China’s policies and institutional systems with respect to resources and the environment
The market is the most fundamental means by which modem economies allocate resources. It improves the efficiency with which resources are allocated and thereby plays a decisive role in furthering the sustainable use of resources. However, in actual reality, numerous factors lead to imperfect markets, and this is particularly obvious in the realm of natural resources and the environment. The government, as the spokesperson for the public and as the guardian of public interests, is fully within its rights to regulate the exploitation and use of resources through the means of policies and institutional systems. Doing so is aimed at improving the long-term well-being of society at large by making resources more sustainable and making their use more efficient and fair. China’s current efforts, therefore, are aimed at ensuring that the market does indeed play a decisive role in allocating resources and, at the same time, that the government plays its own role more effectively.
Reforms aimed at market-oriented allocation of resources
Reform of pricing mechanisms and property rights are the key elements of reforms intended to Tnarketize’ resources in China. Both these are intimately related to the country’s overall economic stincture and institutional framework. After the establishment of New China (1949), China’s economic structure underwent a massive change. This change can be divided into two periods, namely, before and after the policies known as Reform and Opening Up (starting in 1978).
Resource allocation prior to Reform and Opening Up
After New China was established in 1949, it swiftly carried out a socialist revamping of the economy. By 1956, this process had been completed and a transformation from private to public ownership of the means of production had been achieved (‘public’ ownership included ownership by the state as a whole and ownership by collectives). A planned-economy institutional structure was then established in which the publicly owned sector was dominant in the national economy.
Natural resources are the foundation of and a key component of a nation’s economy. In terms of laws, therefore, China also set up the legal attributes of public ownership with respect to natural resources, in order to conform to the transformation of the country’s economic structures. Moreover, at that point China fully incorporated natural resources into the planned economy system. In 1954, New China promulgated its first constitution, in which it explicitly declared,
The State-run sector of the economy is a socialist economy that is governed by the system of ownership by the people as a whole. The State-run sector provides the material foundation for realizing the socialist reform of the country and is the leading force in the national economy. . . . Mineral resources, water resources, and other resources that are legally designated as State- owned, including forests and uncultivated laud, all fall under the system of ownership by the people as a whole.
The pricing and allocation of mineral resources were also then made completely subject to plans. This mineral resource sector of the national economy set up accounts with other sectors. As mere ‘accounting units,’ corporations had no autonomy or decision-making authority about production and operations. Some remnants of the nonplanned economy were retained in rural areas, but as com- munization of rural areas proceeded, the allocation of land and agricultural production also became more and more planned in nature. Farming families lacked the authority to make their own decisions about what to grow, how much of it to grow, and how to grow it.
The oiiginal intent of this kind of a command-economy structure was to centralize and thereby optimize the allocation of resources.

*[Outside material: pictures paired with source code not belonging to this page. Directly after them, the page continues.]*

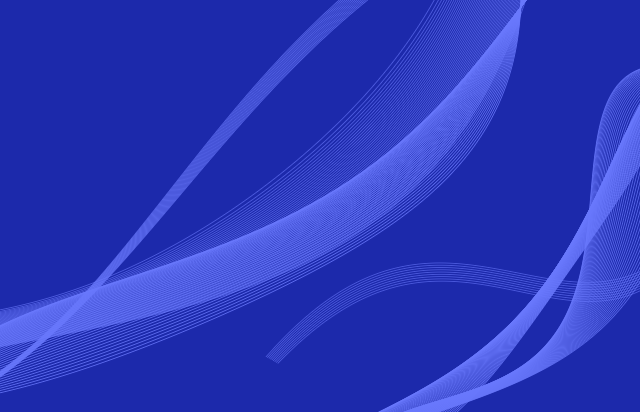
Reproduce this background procedurally as a WebGL 1 fragment shader.

```glsl
precision highp float;
// Ribbons of fine periwinkle lines sweeping over a deep blue ground.
// Each ribbon blends between two smooth edge curves; its lines are spaced by a
// power law, so they bunch into bright folds and interfere where ribbons cross.

uniform vec2 u_resolution;

// Quartic through five evenly spaced nodes; x and y hold the two ribbon edges.
vec2 edgeCurves(float t, vec2 a, vec2 b, vec2 c, vec2 d, vec2 e) {
  vec2 d1 = b - a;
  vec2 d2 = c - 2.0 * b + a;
  vec2 d3 = d - 3.0 * c + 3.0 * b - a;
  vec2 d4 = e - 4.0 * d + 6.0 * c - 4.0 * b + a;
  return a + t * (d1 + (t - 1.0) / 2.0 * (d2 + (t - 2.0) / 3.0 * (d3 + (t - 3.0) / 4.0 * d4)));
}

// Share of the ground left visible through one ribbon of lines.
// span: start and node spacing along q.x; style: line count, bunching, opacity.
float ribbon(vec2 q, vec2 span, vec3 style, vec2 a, vec2 b, vec2 c, vec2 d, vec2 e) {
  float t = clamp((q.x - span.x) / span.y, -0.3, 4.6);
  vec2 edges = edgeCurves(t, a, b, c, d, e);
  vec2 slopes = (edgeCurves(t + 0.01, a, b, c, d, e)
               - edgeCurves(t - 0.01, a, b, c, d, e)) / (0.02 * span.y);
  float pixel = 1.0 / u_resolution.y;
  float clearness = 1.0;
  for (int i = 0; i < 56; i++) {
    if (float(i) >= style.x) break;
    float k = pow(float(i) / (style.x - 1.0), style.y);
    float slope = mix(slopes.x, slopes.y, k);
    float dist = abs(q.y - mix(edges.x, edges.y, k)) / sqrt(1.0 + slope * slope);
    float coverage = clamp((0.5 * (0.0019 + pixel) - dist) / pixel, 0.0, 1.0);
    clearness *= 1.0 - style.z * coverage;
  }
  return clearness;
}

void main() {
  vec2 p = gl_FragCoord.xy / u_resolution.y;
  // Diagonal frame: x runs up the canvas to the right, y across it.
  vec2 q = vec2(p.x + p.y, p.y - p.x) * 0.70711;
  vec2 longSpan = vec2(0.0, 0.399);
  vec2 rightSpan = vec2(0.599, 0.271);

  // Narrow strand at the upper left
  float ground = ribbon(q, longSpan, vec3(15.0, 1.0, 0.75),
    vec2(0.083, 0.071), vec2(0.061, 0.044), vec2(0.104, 0.073),
    vec2(0.128, 0.086), vec2(0.083, 0.029));

  // Central sweep: a wide veil and a folded core
  ground *= ribbon(q, longSpan, vec3(54.0, 0.8, 0.68),
    vec2(0.314, 0.185), vec2(0.054, -0.078), vec2(-0.060, -0.274),
    vec2(-0.081, -0.321), vec2(0.014, -0.202));
  ground *= ribbon(q, longSpan, vec3(42.0, 1.75, 0.9),
    vec2(0.185, 0.054), vec2(0.036, -0.154), vec2(-0.147, -0.302),
    vec2(-0.227, -0.365), vec2(-0.198, -0.192));

  // Twisted pair at the right
  ground *= ribbon(q, rightSpan, vec3(42.0, 1.7, 0.9),
    vec2(-0.633, -0.741), vec2(-0.710, -0.784), vec2(-0.717, -0.748),
    vec2(-0.646, -0.699), vec2(-0.556, -0.620));
  ground *= ribbon(q, rightSpan, vec3(44.0, 1.4, 0.8),
    vec2(-0.663, -0.684), vec2(-0.783, -0.808), vec2(-0.804, -0.887),
    vec2(-0.620, -0.848), vec2(-0.508, -0.699));

  // Low wave, cut square at its left end
  float wave = ribbon(p, vec2(0.645, 0.226), vec3(9.0, 1.0, 0.65),
    vec2(0.133, 0.087), vec2(0.317, 0.270), vec2(0.361, 0.317),
    vec2(0.325, 0.280), vec2(0.339, 0.292));
  float cut = dot(p - vec2(0.647, 0.133), vec2(0.49, 0.872));
  ground *= mix(1.0, wave, smoothstep(-0.5, 0.5, cut * u_resolution.y));

  vec3 deepBlue = vec3(0.11, 0.16, 0.67);
  vec3 periwinkle = vec3(0.41, 0.47, 0.99);
  gl_FragColor = vec4(mix(periwinkle, deepBlue, ground), 1.0);
}
```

While releasing the forces of production, and allowing them to develop, the idea was to overcome the inequalities and instabilities that were present in the capitalist economic system. In the period between the socialist revamping of China’s economy and the start of Reform and Opening Up, this goal was to a degree realized in China: the country established a fairly complete industrial system and a system for basic infrastructure, while income disparities were held at a fairly low level.
However, the implementation of the planned economy brought with it severe challenges, and an enormous price was paid in terms of other considerations. Under the planned-economy model, both corporations and individuals lacked the right to make their own decisions. Meanwhile, the egalitarian model of distribution meant that incentives were extremely distorted. Pricing mechanisms were suppressed to the point that they could not function at all in guiding the allocation of resources. The end result of these problems was that resources were used extremely inefficiently. In addition, the impact of unending political movements over a long period led to severe imbalances in China’s economic structure - the economy bordered on collapse, people’s standard of living was abysmal, and there were shortages even of daily necessities. The great majority of people were still rural, and this segment of the population was universally mired in poverty.